Thirty miles east of Edinburgh, on a plot of land measuring roughly one-tenth of square mile, sits a bastion of Scottish clean energy production. It’s 35 years since Torness was switched on for the very first time and since then it has produced enough electricity to meet the needs of every home in Scotland for 29 years. But in less than five years’ time Scotland will have no large scale firm clean power at all.

At its height Scotland had 3 GW of nuclear capacity. It was a blink and you miss it moment, but for a brief period, Torness, Hunterston A, Hunterston B, Chapelcross and Dounreay nuclear power stations were all online at the same time. From a tiny land footprint, these stations have provided the backbone of power in Scotland, saving well over 400 million tonnes of carbon emissions in the process. They are Scotland’s most important climate heroes. Nothing else comes even close.

Rather than aping Germany’s environmentally illiterate stance in celebrating the closure of nuclear plants, while burning record amounts of the dirtiest form of coal to make up the gap, Scotland – as its political establishment is usually keen to do – should look to Sweden and Finland, both of which have fully decarbonised power grids using a combination of nuclear and renewables. The arc of sustainability includes countries that can rely on enormous hydro power capacity, but Scotland has incredible wind power potential, a real clean energy trump card.

Scotland's power mix at 09:30 on May 25
Scotland’s power mix, 09:30, May 25, 2023

Building more wind turbines, though, will not help Scotland on still, windless days. Take today for example, nuclear is generating half of Scotland’s power, and all from one station, Torness, which takes up just 0.11 square miles of land. The rest is coming from a mix of wind ( on a comparatively low output day), solar and hydro and a small amount of gas. It’s nuclear and renewables working together to give Scotland the cleanest power in the UK.

The big difference between Scotland and its Nordic friends across the North Sea though, is whilst the Scottish government can’t get beyond a stance stuck in the past and ignorant of climate, both Sweden and Finland are going in the opposite direction.
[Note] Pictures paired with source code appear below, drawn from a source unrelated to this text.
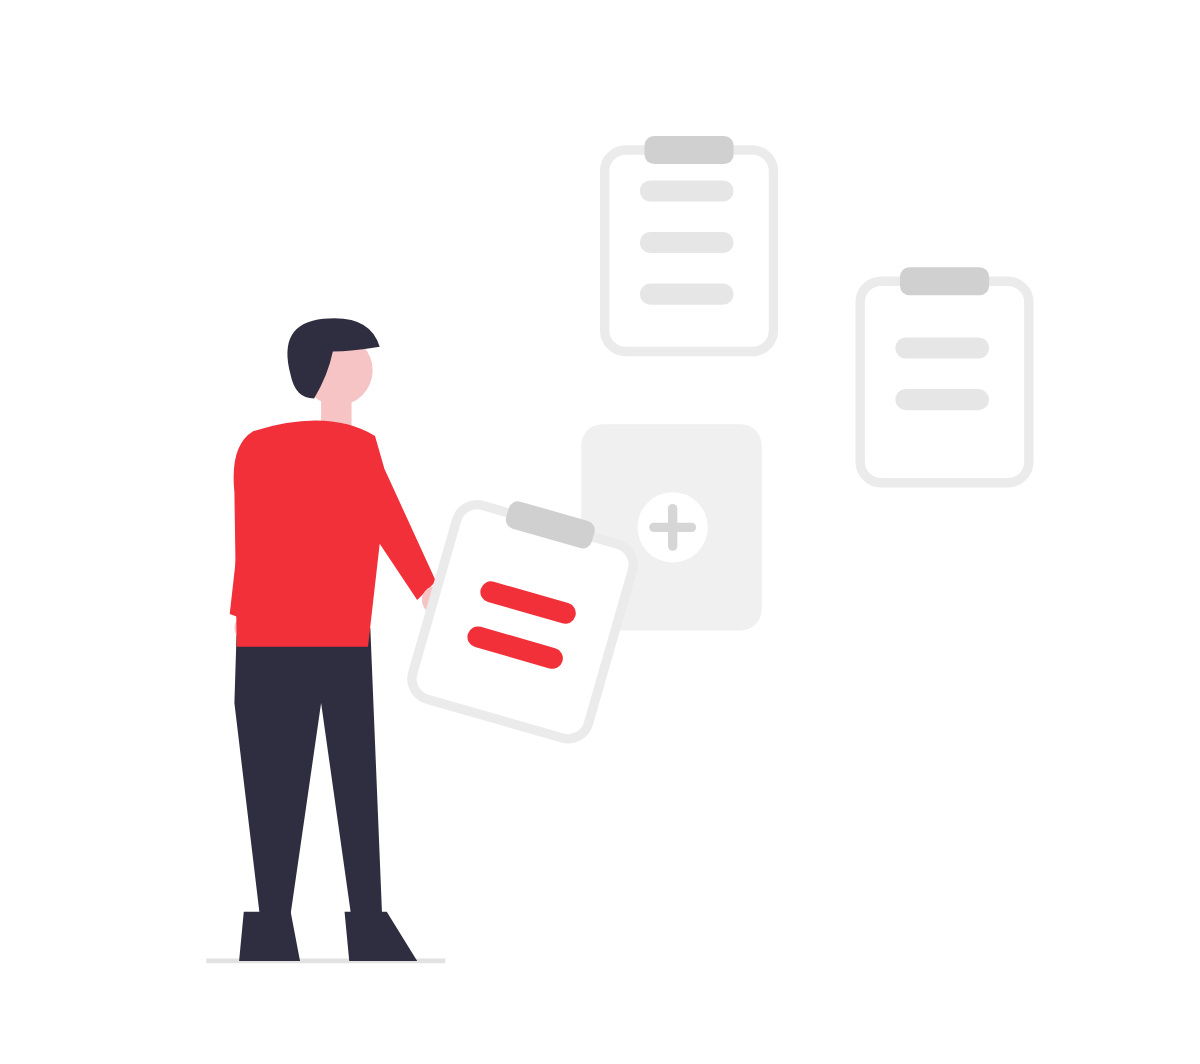
<!DOCTYPE html>
<html lang="en">
<head>
<meta charset="utf-8">
<title>Adding a new checklist</title>
<style>
  :root {
    --paper: #ffffff;
    --sheet-edge: #ebebeb;
    --sheet-line: #e6e6e6;
    --clip-grey: #d0d0d0;
    --card-grey: #f0f0f0;
    --plus-grey: #d6d6d6;
    --accent-red: #f2303a;
    --ink-dark: #2f2e41;
    --skin: #f6c4c4;
    --ground: #e2e2e2;
  }
  html, body {
    margin: 0;
    padding: 0;
    width: 1200px;
    height: 1064px;
    overflow: hidden;
    background: var(--paper);
  }
  .scene { display: block; width: 1200px; height: 1064px; }
</style>
</head>
<body>
<svg class="scene" viewBox="0 0 512 454" width="1200" height="1064" role="img" aria-label="A person adding a red checklist next to faded checklists and a plus card">
  <defs>
    <g id="faded-clipboard">
      <rect x="2" y="6" width="72" height="86" rx="9" fill="var(--paper)" stroke="var(--sheet-edge)" stroke-width="4"/>
      <rect x="19" y="0" width="38" height="12" rx="4" fill="var(--clip-grey)"/>
    </g>
  </defs>

  <g class="checklist-top">
    <use href="#faded-clipboard" x="256" y="58"/>
    <rect x="273" y="77" width="40" height="9" rx="4.5" fill="var(--sheet-line)"/>
    <rect x="273" y="99" width="40" height="9" rx="4.5" fill="var(--sheet-line)"/>
    <rect x="273" y="121" width="40" height="9" rx="4.5" fill="var(--sheet-line)"/>
  </g>

  <g class="checklist-right">
    <use href="#faded-clipboard" x="365" y="114"/>
    <rect x="382" y="144" width="40" height="9" rx="4.5" fill="var(--sheet-line)"/>
    <rect x="382" y="166" width="40" height="9" rx="4.5" fill="var(--sheet-line)"/>
  </g>

  <g class="add-card">
    <rect x="248" y="181" width="77" height="88" rx="9" fill="var(--card-grey)"/>
    <circle cx="287" cy="225" r="15" fill="var(--paper)"/>
    <rect x="285" y="215" width="4" height="20" rx="2" fill="var(--plus-grey)"/>
    <rect x="277" y="223" width="20" height="4" rx="2" fill="var(--plus-grey)"/>
  </g>

  <line class="ground" x1="88" y1="410" x2="190" y2="410" stroke="var(--ground)" stroke-width="2"/>

  <g class="person">
    <path class="legs" d="M101 268 L158 268 L163 390 L150 392 L137 300 L124 390 L111 392 L100 300 Z" fill="var(--ink-dark)"/>
    <path class="shoes" d="M104 389 L124 389 L128 410 L102 410 Z M147 389 L165 389 L178 410 L149 410 Z" fill="var(--ink-dark)"/>
    <rect class="neck" x="137" y="168" width="13" height="16" fill="var(--skin)"/>
    <path class="arm-back" d="M105 200 L98 262 L109 266 L117 206 Z" fill="var(--accent-red)"/>
    <circle class="hand-back" cx="106" cy="268" r="6" fill="var(--skin)"/>
    <path class="sweater" d="M108 184 Q140 174 160 186 L164 200 L186 248 L178 256 L162 232 L157 276 L101 276 L100 210 Q98 190 108 184 Z" fill="var(--accent-red)"/>
    <circle class="hand-front" cx="186" cy="256" r="6" fill="var(--skin)"/>
    <circle class="face" cx="144" cy="158" r="15" fill="var(--skin)"/>
    <path class="hair" d="M124 160 Q118 138 138 136 Q158 134 162 148 Q150 150 142 150 Q140 160 134 170 Q126 170 124 160 Z" fill="var(--ink-dark)"/>
  </g>

  <g class="checklist-new" transform="rotate(16 222 265)">
    <rect x="184" y="222" width="78" height="86" rx="9" fill="var(--paper)" stroke="var(--sheet-edge)" stroke-width="4"/>
    <rect x="204" y="216" width="38" height="12" rx="4" fill="var(--clip-grey)"/>
    <rect x="202" y="252" width="42" height="9" rx="4.5" fill="var(--accent-red)"/>
    <rect x="202" y="272" width="42" height="9" rx="4.5" fill="var(--accent-red)"/>
  </g>
</svg>
</body>
</html>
Earlier this year, Sweden made changes to its law to enable more nuclear stations to be built. Its Deputy Prime Minister said the country needed “fossil-free, cheap electricity” and that “nuclear power is a necessary basis in the energy mix.” Finland too just connected Europe’s most powerful nuclear power plant to the grid – with Finnish customers seeing an immediate read through to much reduced electricity prices. The Finnish Green Party is backing nuclear too, because after all nuclear is just as green as wind or solar. Other countries are also planning to ramp up nuclear, including France, the Netherlands, Ukraine, the US, Canada and South Korea. Even Japan is trying to restart its reactors.

Nuclear naysayers will play the “too slow and too expensive” card but if we built reactors in fleets with a proper strategic programme, we can build them quickly. France built reactors in five years each when they had 30 under construction at once. And existing nuclear is just as cheap as renewables, and, with the right financing models, new nuclear can get there as well too.

There are also signs that the Scottish government policy is increasingly at odds with what the people want. A poll released last week by the pro-growth group, Britain Remade showed there is support with 55 per cent of those polled saying they would support new nuclear in the country if it helped it reach net zero targets, which of course it would. 29 per cent were against. The NIA’s own polling yielded similar results.

Has the time come then for Scotland to change course? It’s not too late: like all countries, it will need clean, reliable, power way past 2050. It was Robert Burns who penned the line, “now’s the day and now’s the hour” – perhaps now, at a point of impending renewal of the Scottish political scene, it is time for science and the environment to be put ahead of simplistic sloganising in finding the right climate future.

Tom Greatrex is the NIA’s Chief Executive